--- START ---
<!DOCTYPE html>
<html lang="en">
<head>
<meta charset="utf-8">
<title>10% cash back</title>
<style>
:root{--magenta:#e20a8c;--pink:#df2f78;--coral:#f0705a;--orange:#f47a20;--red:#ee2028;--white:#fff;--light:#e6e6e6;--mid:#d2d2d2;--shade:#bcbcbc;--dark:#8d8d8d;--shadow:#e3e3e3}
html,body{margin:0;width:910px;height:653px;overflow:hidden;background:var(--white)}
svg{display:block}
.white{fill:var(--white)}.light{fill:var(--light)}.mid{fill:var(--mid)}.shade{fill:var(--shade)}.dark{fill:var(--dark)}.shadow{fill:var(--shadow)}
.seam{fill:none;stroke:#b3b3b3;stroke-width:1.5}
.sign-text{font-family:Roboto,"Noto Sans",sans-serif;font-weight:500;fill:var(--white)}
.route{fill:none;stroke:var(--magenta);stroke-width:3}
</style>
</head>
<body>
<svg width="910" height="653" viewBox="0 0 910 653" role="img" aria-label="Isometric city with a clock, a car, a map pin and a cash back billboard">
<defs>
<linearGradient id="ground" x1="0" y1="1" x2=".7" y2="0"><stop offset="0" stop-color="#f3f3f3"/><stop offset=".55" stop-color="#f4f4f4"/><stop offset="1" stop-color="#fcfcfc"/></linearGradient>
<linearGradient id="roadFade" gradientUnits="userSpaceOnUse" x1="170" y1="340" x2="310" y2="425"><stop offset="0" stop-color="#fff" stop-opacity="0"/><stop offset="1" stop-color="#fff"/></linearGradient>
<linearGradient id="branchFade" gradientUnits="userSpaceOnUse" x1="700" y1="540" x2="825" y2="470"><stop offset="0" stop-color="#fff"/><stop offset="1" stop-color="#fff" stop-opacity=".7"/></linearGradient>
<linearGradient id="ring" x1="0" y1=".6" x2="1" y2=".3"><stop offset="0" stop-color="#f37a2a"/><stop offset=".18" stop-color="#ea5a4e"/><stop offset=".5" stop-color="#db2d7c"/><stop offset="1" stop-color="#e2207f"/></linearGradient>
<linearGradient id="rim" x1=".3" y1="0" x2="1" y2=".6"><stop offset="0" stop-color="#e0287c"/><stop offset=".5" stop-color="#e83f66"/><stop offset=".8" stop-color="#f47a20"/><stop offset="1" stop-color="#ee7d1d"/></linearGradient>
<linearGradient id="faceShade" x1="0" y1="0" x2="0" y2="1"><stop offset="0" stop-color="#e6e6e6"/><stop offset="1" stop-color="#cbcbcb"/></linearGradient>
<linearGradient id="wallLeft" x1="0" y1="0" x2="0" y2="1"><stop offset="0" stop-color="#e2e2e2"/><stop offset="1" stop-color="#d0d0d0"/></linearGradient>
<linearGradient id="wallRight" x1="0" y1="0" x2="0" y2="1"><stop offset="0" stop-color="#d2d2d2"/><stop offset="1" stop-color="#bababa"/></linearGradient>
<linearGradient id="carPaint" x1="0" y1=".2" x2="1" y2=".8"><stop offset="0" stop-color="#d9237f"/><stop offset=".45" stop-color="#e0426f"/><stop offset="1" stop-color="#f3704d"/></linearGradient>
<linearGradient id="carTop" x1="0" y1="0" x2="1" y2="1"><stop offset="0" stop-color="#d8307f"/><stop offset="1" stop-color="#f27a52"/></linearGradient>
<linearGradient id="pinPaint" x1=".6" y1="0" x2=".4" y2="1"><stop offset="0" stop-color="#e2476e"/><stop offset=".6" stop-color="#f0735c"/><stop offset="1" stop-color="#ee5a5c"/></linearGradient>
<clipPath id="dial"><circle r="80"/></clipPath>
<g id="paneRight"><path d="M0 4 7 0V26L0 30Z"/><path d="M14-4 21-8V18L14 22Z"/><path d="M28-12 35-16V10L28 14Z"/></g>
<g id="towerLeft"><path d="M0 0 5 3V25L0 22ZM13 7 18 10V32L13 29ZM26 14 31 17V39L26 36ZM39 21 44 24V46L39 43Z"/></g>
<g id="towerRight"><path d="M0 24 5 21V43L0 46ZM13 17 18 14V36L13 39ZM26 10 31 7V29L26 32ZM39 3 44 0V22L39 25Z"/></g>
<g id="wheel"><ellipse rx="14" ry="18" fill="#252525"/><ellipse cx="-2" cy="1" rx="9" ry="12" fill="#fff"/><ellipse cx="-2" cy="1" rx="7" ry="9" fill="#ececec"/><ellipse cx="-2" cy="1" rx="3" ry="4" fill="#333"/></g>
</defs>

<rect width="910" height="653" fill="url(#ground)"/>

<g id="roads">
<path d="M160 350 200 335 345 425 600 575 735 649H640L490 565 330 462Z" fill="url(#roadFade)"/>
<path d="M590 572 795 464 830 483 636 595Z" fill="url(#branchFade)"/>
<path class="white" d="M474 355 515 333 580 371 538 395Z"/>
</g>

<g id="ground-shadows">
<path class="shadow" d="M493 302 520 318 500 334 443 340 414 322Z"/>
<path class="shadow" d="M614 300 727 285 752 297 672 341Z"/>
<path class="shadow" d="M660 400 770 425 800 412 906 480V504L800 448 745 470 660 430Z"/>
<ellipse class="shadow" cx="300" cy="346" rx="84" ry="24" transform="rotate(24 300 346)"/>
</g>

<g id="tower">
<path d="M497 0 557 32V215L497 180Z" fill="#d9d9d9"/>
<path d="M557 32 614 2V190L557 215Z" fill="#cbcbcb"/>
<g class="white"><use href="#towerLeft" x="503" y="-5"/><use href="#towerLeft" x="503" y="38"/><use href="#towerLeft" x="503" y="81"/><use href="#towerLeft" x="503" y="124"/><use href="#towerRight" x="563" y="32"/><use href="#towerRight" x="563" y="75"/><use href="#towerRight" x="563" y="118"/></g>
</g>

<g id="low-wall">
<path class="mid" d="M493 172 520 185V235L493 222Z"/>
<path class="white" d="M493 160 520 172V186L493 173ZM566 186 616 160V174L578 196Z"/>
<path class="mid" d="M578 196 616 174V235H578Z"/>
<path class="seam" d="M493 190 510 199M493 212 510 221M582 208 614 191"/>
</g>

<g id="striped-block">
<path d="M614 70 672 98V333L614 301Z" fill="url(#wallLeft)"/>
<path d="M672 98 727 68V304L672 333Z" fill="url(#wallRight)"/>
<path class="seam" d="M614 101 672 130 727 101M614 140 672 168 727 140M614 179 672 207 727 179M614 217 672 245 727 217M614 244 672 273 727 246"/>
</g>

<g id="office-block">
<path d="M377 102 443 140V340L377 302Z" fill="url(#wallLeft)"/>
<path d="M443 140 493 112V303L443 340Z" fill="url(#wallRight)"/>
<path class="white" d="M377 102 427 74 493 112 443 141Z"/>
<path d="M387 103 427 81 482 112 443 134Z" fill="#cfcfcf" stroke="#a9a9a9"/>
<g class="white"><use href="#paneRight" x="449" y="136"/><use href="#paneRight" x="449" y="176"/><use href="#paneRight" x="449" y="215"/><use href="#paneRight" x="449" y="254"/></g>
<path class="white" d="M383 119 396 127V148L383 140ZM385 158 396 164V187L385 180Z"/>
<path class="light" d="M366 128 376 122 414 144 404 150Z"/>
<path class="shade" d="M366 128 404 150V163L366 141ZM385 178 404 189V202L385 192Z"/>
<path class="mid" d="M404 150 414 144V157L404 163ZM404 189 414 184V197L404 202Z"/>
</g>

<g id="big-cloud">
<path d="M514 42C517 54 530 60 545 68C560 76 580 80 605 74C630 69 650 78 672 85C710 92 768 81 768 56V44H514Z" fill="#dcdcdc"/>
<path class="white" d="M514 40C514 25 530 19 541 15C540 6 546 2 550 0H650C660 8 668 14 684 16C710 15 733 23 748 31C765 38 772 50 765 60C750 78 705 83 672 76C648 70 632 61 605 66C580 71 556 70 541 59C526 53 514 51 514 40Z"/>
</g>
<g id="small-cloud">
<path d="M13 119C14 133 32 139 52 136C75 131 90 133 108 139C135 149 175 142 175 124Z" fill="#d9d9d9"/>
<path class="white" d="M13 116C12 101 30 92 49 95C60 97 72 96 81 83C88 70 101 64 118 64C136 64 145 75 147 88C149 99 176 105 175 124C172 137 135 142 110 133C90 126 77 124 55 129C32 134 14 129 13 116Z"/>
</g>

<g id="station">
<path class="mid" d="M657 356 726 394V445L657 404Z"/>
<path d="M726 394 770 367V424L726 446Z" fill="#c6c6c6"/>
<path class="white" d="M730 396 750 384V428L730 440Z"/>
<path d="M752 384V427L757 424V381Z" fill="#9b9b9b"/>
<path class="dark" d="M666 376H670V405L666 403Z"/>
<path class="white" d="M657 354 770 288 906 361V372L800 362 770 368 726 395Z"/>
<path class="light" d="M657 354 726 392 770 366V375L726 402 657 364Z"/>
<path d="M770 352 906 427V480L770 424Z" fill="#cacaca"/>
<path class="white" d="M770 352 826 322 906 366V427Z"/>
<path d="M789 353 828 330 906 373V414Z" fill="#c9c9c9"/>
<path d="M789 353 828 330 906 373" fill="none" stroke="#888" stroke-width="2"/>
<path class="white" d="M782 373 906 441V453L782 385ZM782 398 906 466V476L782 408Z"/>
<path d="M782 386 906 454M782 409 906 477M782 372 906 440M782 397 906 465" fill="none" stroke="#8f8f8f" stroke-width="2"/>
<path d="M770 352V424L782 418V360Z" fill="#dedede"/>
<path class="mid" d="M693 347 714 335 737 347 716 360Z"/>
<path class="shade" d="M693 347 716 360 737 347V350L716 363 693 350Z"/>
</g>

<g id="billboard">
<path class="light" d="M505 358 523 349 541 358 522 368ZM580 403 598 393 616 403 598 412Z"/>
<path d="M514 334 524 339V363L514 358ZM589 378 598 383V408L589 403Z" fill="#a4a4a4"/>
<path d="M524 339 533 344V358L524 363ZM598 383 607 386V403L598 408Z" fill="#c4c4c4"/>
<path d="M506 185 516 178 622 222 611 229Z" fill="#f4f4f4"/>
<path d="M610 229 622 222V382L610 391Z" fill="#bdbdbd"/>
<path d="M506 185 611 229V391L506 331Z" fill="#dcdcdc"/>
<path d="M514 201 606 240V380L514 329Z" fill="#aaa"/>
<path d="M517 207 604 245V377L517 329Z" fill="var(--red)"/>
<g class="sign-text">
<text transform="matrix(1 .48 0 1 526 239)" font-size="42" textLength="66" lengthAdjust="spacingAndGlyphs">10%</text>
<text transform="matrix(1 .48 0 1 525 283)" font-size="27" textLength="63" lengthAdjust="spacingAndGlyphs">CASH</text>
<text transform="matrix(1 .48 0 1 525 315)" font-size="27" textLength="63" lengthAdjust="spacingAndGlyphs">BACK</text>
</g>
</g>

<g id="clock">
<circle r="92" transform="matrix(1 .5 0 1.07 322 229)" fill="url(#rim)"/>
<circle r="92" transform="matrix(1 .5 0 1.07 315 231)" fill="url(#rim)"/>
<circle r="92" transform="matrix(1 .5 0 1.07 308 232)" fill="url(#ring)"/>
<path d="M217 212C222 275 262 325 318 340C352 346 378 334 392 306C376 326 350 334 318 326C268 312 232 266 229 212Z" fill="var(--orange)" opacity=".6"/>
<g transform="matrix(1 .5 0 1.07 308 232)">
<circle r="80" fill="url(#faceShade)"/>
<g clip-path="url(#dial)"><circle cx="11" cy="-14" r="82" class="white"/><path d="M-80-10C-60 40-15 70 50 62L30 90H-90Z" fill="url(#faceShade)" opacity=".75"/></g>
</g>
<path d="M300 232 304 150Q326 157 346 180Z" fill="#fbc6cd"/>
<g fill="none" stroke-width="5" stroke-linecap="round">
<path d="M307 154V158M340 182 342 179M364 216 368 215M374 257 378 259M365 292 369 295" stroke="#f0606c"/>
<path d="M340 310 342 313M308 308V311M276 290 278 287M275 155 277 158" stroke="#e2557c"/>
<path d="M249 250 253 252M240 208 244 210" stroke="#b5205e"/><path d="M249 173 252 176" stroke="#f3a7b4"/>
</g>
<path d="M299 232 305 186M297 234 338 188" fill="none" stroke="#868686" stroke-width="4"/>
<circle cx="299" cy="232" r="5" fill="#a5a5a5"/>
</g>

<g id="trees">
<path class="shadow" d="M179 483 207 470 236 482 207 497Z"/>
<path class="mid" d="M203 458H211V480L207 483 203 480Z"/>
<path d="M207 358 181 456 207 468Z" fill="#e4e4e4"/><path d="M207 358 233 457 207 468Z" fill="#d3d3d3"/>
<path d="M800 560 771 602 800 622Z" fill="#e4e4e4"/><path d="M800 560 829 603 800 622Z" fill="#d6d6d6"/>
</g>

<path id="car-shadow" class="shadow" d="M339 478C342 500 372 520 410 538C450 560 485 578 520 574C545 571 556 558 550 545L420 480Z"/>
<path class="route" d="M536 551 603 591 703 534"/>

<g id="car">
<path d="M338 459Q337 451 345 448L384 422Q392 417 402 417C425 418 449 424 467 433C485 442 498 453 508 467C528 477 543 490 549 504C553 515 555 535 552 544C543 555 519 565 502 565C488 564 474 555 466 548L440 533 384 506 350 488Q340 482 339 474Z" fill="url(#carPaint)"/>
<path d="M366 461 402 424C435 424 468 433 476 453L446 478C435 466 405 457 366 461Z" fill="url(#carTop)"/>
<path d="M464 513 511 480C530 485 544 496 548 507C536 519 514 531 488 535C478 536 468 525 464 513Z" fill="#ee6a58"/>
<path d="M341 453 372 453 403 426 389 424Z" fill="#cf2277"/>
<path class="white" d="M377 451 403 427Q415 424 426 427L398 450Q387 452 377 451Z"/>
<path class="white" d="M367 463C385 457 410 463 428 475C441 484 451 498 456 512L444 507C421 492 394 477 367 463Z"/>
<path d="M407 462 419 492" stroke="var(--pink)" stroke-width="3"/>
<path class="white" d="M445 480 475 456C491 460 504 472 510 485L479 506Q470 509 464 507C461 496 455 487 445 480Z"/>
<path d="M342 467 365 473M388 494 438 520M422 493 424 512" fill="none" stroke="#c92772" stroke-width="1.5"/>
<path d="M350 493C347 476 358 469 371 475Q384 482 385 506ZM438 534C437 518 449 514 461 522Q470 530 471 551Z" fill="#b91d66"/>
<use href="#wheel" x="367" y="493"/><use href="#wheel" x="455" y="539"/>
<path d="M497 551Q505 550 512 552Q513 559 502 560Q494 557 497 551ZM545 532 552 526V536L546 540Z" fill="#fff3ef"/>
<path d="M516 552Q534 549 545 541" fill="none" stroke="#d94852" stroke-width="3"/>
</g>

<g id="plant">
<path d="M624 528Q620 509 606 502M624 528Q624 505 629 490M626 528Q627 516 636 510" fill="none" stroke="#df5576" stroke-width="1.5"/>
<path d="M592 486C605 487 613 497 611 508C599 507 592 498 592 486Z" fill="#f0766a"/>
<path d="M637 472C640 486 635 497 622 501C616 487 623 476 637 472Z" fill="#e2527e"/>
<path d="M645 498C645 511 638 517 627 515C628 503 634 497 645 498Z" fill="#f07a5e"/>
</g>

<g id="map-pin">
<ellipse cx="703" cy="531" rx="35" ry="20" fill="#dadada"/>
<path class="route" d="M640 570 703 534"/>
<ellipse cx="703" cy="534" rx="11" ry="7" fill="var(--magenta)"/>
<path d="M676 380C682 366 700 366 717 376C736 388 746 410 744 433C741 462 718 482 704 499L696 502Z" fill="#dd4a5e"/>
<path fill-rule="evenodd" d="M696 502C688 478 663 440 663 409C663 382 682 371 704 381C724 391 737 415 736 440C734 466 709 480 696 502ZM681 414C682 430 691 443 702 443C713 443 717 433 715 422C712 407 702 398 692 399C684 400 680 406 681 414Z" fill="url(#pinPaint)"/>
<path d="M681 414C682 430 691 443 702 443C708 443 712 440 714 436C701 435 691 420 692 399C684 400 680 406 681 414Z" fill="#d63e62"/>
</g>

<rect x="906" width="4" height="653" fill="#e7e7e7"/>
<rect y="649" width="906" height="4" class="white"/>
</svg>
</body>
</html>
--- END ---
= Problem statement =
Find the line with "513 511 480C530" in the entries above. Retype it and each line after it, exactly, through the line with "502C688 478 663", and stop there.

= Expected output =
<path d="M464 513 511 480C530 485 544 496 548 507C536 519 514 531 488 535C478 536 468 525 464 513Z" fill="#ee6a58"/>
<path d="M341 453 372 453 403 426 389 424Z" fill="#cf2277"/>
<path class="white" d="M377 451 403 427Q415 424 426 427L398 450Q387 452 377 451Z"/>
<path class="white" d="M367 463C385 457 410 463 428 475C441 484 451 498 456 512L444 507C421 492 394 477 367 463Z"/>
<path d="M407 462 419 492" stroke="var(--pink)" stroke-width="3"/>
<path class="white" d="M445 480 475 456C491 460 504 472 510 485L479 506Q470 509 464 507C461 496 455 487 445 480Z"/>
<path d="M342 467 365 473M388 494 438 520M422 493 424 512" fill="none" stroke="#c92772" stroke-width="1.5"/>
<path d="M350 493C347 476 358 469 371 475Q384 482 385 506ZM438 534C437 518 449 514 461 522Q470 530 471 551Z" fill="#b91d66"/>
<use href="#wheel" x="367" y="493"/><use href="#wheel" x="455" y="539"/>
<path d="M497 551Q505 550 512 552Q513 559 502 560Q494 557 497 551ZM545 532 552 526V536L546 540Z" fill="#fff3ef"/>
<path d="M516 552Q534 549 545 541" fill="none" stroke="#d94852" stroke-width="3"/>
</g>

<g id="plant">
<path d="M624 528Q620 509 606 502M624 528Q624 505 629 490M626 528Q627 516 636 510" fill="none" stroke="#df5576" stroke-width="1.5"/>
<path d="M592 486C605 487 613 497 611 508C599 507 592 498 592 486Z" fill="#f0766a"/>
<path d="M637 472C640 486 635 497 622 501C616 487 623 476 637 472Z" fill="#e2527e"/>
<path d="M645 498C645 511 638 517 627 515C628 503 634 497 645 498Z" fill="#f07a5e"/>
</g>

<g id="map-pin">
<ellipse cx="703" cy="531" rx="35" ry="20" fill="#dadada"/>
<path class="route" d="M640 570 703 534"/>
<ellipse cx="703" cy="534" rx="11" ry="7" fill="var(--magenta)"/>
<path d="M676 380C682 366 700 366 717 376C736 388 746 410 744 433C741 462 718 482 704 499L696 502Z" fill="#dd4a5e"/>
<path fill-rule="evenodd" d="M696 502C688 478 663 440 663 409C663 382 682 371 704 381C724 391 737 415 736 440C734 466 709 480 696 502ZM681 414C682 430 691 443 702 443C713 443 717 433 715 422C712 407 702 398 692 399C684 400 680 406 681 414Z" fill="url(#pinPaint)"/>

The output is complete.